-- Task item --
Check each line of the entries. Copy the ones that contain the string "function".

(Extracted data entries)
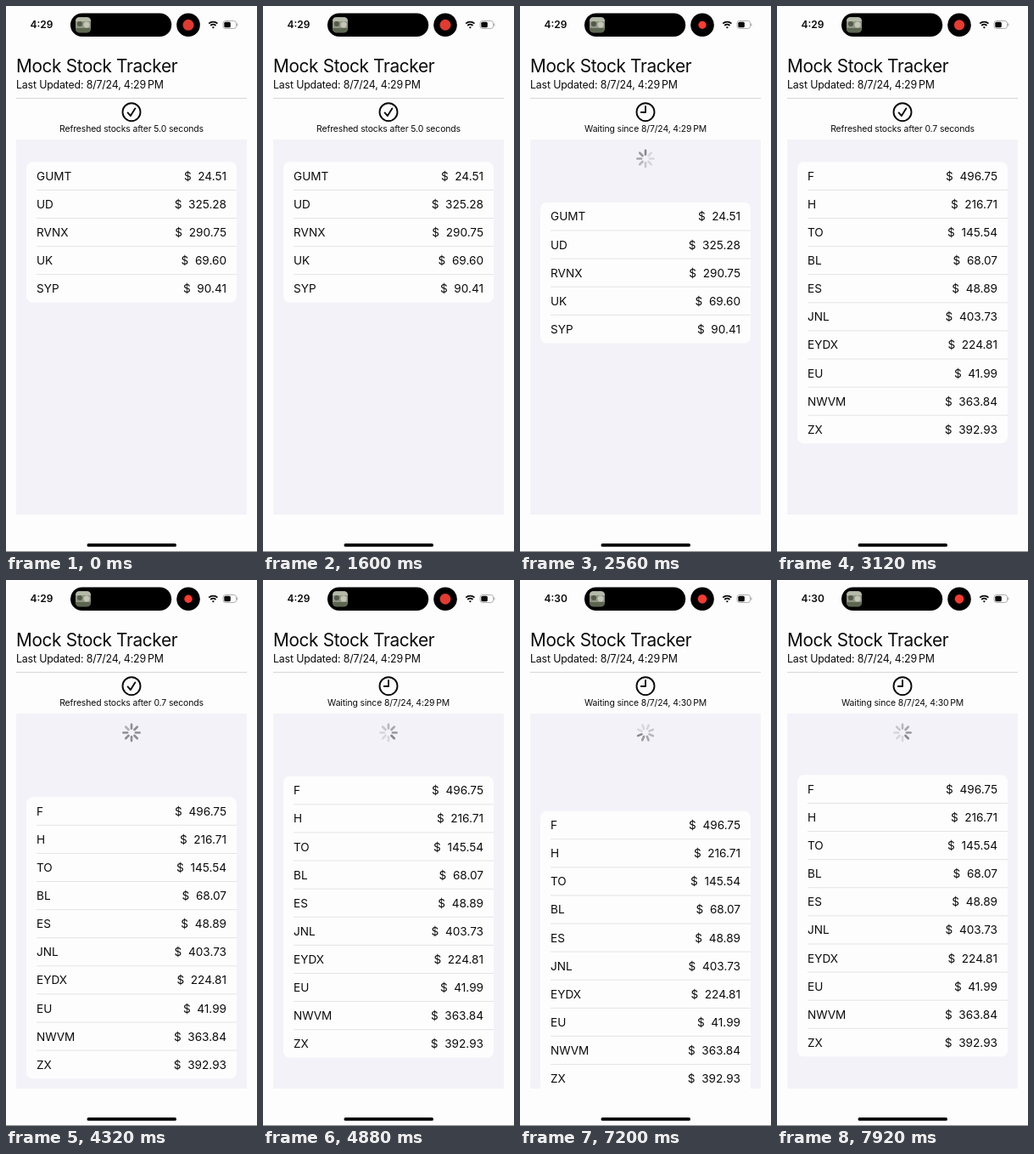
An HTML page that plays this animation: 296x642 px, repeating every 8000 ms.

```html
<!DOCTYPE html>
<html lang="en">
<head>
<meta charset="utf-8">
<title>Mock Stock Tracker</title>
<style>
  html, body { margin: 0; width: 100%; height: 100%; overflow: hidden; background: #fdfdfd; }
  svg { display: block; width: 296px; height: 642px; }
  text { font-family: Inter, Roboto, sans-serif; fill: #0b0b0c; }
  .clock { font-size: 12px; font-weight: 600; }
  .title { font-size: 20.8px; letter-spacing: -.35px; }
  .updated { font-size: 12.4px; letter-spacing: -.18px; }
  .caption { font-size: 10.4px; letter-spacing: -.11px; text-anchor: middle; }
  .row { font-size: 13.6px; }
  .price { text-anchor: end; }
  .icon { fill: none; stroke: #0b0b0c; stroke-width: 1.9; stroke-linecap: round; stroke-linejoin: round; }
  .error .icon { stroke: #d13b36; }
  .error text { fill: #d13b36; }
  .rule { stroke: #e4e4e6; }
  #spinner line { stroke: #838388; stroke-width: 2.6; stroke-linecap: round; }
</style>
</head>
<body>
<svg viewBox="0 0 296 642">
  <defs>
    <clipPath id="listClip"><rect x="12" y="155" width="272" height="443"/></clipPath>
    <clipPath id="thumbClip"><rect x="82" y="13.3" width="18" height="18" rx="4.5"/></clipPath>
  </defs>
  <rect width="296" height="642" fill="#fdfdfd"/>

  <text class="clock" id="clock" x="28.5" y="26.3"></text>
  <rect x="76" y="8.5" width="119.2" height="27.6" rx="13.8"/>
  <g clip-path="url(#thumbClip)">
    <rect x="82" y="13" width="18" height="19" fill="#8f9583"/>
    <rect x="82" y="13" width="18" height="5" fill="#b4b9a8"/>
    <circle cx="87" cy="21" r="3" fill="#525b48"/>
    <circle cx="95" cy="22" r="3.5" fill="#c3c5b6"/>
    <rect x="82" y="26" width="18" height="6" fill="#5d6650"/>
  </g>
  <circle cx="215" cy="22.3" r="13.8"/>
  <circle id="dot" cx="215" cy="22.3"/>
  <g fill="none" stroke="#0b0b0c" stroke-width="1.8">
    <path d="M239.2 20.6a7.4 7.4 0 0 1 10.2 0M241.2 23a4.5 4.5 0 0 1 6.2 0"/>
    <path d="M244.3 26.6l-1.5-1.7a2.2 2.2 0 0 1 3 0z" fill="#0b0b0c" stroke="none"/>
  </g>
  <rect x="256" y="17.5" width="15.5" height="9" rx="2.8" fill="none" stroke="#a5a5a8" stroke-width=".9"/>
  <rect x="257.3" y="18.8" width="7.5" height="6.4" rx="1.5" fill="#0b0b0c"/>
  <path d="M272.8 20.6v2.8" stroke="#a5a5a8" stroke-width="1.1"/>

  <text class="title" x="12" y="78">Mock Stock Tracker</text>
  <text class="updated" x="12" y="97.3">Last Updated: 8/7/24, 4:29&#8201;PM</text>
  <path d="M12 108.5h272" stroke="#d6d6d9"/>

  <g id="done">
    <path class="icon" d="M137.5 124.7a10.5 10.5 0 1 0 21 0a10.5 10.5 0 1 0-21 0M143.6 125.4l3.2 3.8l5.5-8.6"/>
    <text class="caption" id="doneText" x="148" y="147.8"></text>
  </g>
  <g id="waiting">
    <path class="icon" d="M137.5 124.7a10.5 10.5 0 1 0 21 0a10.5 10.5 0 1 0-21 0M148 118v7h-5.2"/>
    <text class="caption" id="waitingText" x="148" y="147.8"></text>
  </g>
  <g id="error" class="error">
    <path class="icon" d="M146.4 114.4a1.9 1.9 0 0 1 3.2 0l9.2 16a1.9 1.9 0 0 1-1.6 2.8h-18.4a1.9 1.9 0 0 1-1.6-2.8zM148 119.8v5.6M148 129.2v.1"/>
    <text class="caption" x="148" y="145.6">Error: Failed to get stocks</text>
  </g>

  <g clip-path="url(#listClip)">
    <g id="list">
      <rect x="12" width="272" height="443" fill="#f3f2f8"/>
      <g id="spinner"></g>
      <g id="content">
        <rect id="card" x="24" width="248" rx="7.5" fill="#fdfdfd"/>
        <g id="oldRows"></g>
        <g id="newRows"></g>
      </g>
    </g>
  </g>
  <rect x="95.5" y="632" width="105.5" height="3.8" rx="1.9"/>
  <path d="M0 641.5h296" stroke="#8f8f91"/>
</svg>
<script>
const LOOP = 8000, STEP = 80, ROW = 33.1, PEAK = 88.3, REST = 46;
const PULL_MS = 260, SETTLE_MS = 113, CLOSE_MS = 330, TRIGGER_MS = 228;
const MINUTE_AT = 6240, PULSE_MS = 1680;

const oldStocks = 'GUMT 24.51,UD 325.28,RVNX 290.75,UK 69.60,SYP 90.41';
const newStocks = 'F 496.75,H 216.71,TO 145.54,BL 68.07,ES 48.89,' +
  'JNL 403.73,EYDX 224.81,EU 41.99,NWVM 363.84,ZX 392.93';

// Each pull to refresh: finger down, finger up, answer received.
const pulls = [
  { start: 1620, release: 2190, end: 2565 },
  { start: 4172, release: 4500, end: 4890 },
  { start: 6880, release: 7200, end: Infinity }
];

const $ = id => document.getElementById(id);
const clamp = x => Math.min(1, Math.max(0, x));
const show = (id, on) => $(id).setAttribute('visibility', on ? 'visible' : 'hidden');

function buildRows(id, stocks) {
  const list = stocks.split(',');
  $(id).innerHTML = list.map((stock, i) => {
    const [name, price] = stock.split(' ');
    const y = i * ROW;
    const rule = i < list.length - 1 ? `<path class="rule" d="M36 ${y + ROW}H272"/>` : '';
    return `<text class="row" x="36" y="${y + 21.6}">${name}</text>` +
      `<text class="row price" x="260" y="${y + 21.6}">$\u00a0\u00a0${price}</text>${rule}`;
  }).join('');
}

buildRows('oldRows', oldStocks);
buildRows('newRows', newStocks);
$('spinner').innerHTML = Array.from({ length: 8 }, (_, i) =>
  `<line y1="-4.9" y2="-9.6" transform="rotate(${i * 45})"/>`).join('');
const spokes = [...$('spinner').children];

function heldOffset(pull, t) {
  if (t < pull.release) return PEAK * (1 - (1 - clamp((t - pull.start) / PULL_MS)) ** 2);
  return REST + (PEAK - REST) * Math.exp((pull.release - t) / SETTLE_MS);
}

function listOffset(pull, t) {
  if (!pull) return 0;
  if (t < pull.end) return heldOffset(pull, t);
  return heldOffset(pull, pull.end) * (1 - clamp((t - pull.end) / CLOSE_MS)) ** 2;
}

function drawSpinner(pull, t, offset, refreshing) {
  const closing = pull && t >= pull.end;
  const scale = closing ? 1 - clamp((t - pull.end) / 250) : 1;
  // The wheel turns by one spoke as the refresh begins.
  const turn = refreshing ? 45 * clamp((t - pull.start - TRIGGER_MS) / 180) : 0;
  const head = Math.floor(t / 125) + 4 - Math.floor(turn / 45);
  const filled = clamp((offset - 18) / 62) * 8;
  show('spinner', pull && scale > 0);
  $('spinner').setAttribute('transform', `translate(148 22.5) scale(${scale}) rotate(${turn})`);
  spokes.forEach((spoke, i) => {
    const lag = (head - i + 64) % 8;
    const alpha = refreshing || closing ? Math.max(.24, .95 - lag * .14) : .9 * clamp(filled - i * .9);
    spoke.setAttribute('opacity', alpha * (closing ? scale : 1));
  });
}

function render(t) {
  const pull = pulls.filter(p => t >= p.start).pop();
  const refreshing = pull && t >= pull.start + TRIGGER_MS && t < pull.end;
  const failed = !refreshing && t >= pulls[1].end;
  const updated = t >= pulls[0].end;
  const minute = t >= MINUTE_AT ? '4:30' : '4:29';
  const offset = listOffset(pull, t);

  $('clock').textContent = minute;
  show('done', !refreshing && !failed);
  show('waiting', refreshing);
  show('error', failed);
  $('doneText').textContent = `Refreshed stocks after ${updated ? '0.7' : '5.0'} seconds`;
  $('waitingText').textContent = `Waiting since 8/7/24, ${minute}\u2009PM`;

  const swap = clamp((t - pulls[0].end) / 200);
  $('list').setAttribute('transform', `translate(0 ${failed ? 155 : 157})`);
  $('content').setAttribute('transform', `translate(0 ${26.3 + offset})`);
  $('card').setAttribute('height', ROW * (5 + 5 * swap));
  $('oldRows').setAttribute('opacity', 1 - swap);
  $('newRows').setAttribute('opacity', swap);
  drawSpinner(pull, t, offset, refreshing);

  // The recording light dims as it swells.
  const pulse = (1 + Math.cos(t / PULSE_MS * 2 * Math.PI)) / 2;
  $('dot').setAttribute('r', 4.6 + 1.9 * pulse);
  $('dot').setAttribute('fill', `rgb(${255 - 32 * pulse},59,48)`);
}

function tick() {
  render(Math.floor(performance.now() % LOOP / STEP) * STEP);
  requestAnimationFrame(tick);
}
tick();
</script>
</body>
</html>
```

-- Output of the exercise --
function buildRows(id, stocks) {
function heldOffset(pull, t) {
function listOffset(pull, t) {
function drawSpinner(pull, t, offset, refreshing) {
function render(t) {
function tick() {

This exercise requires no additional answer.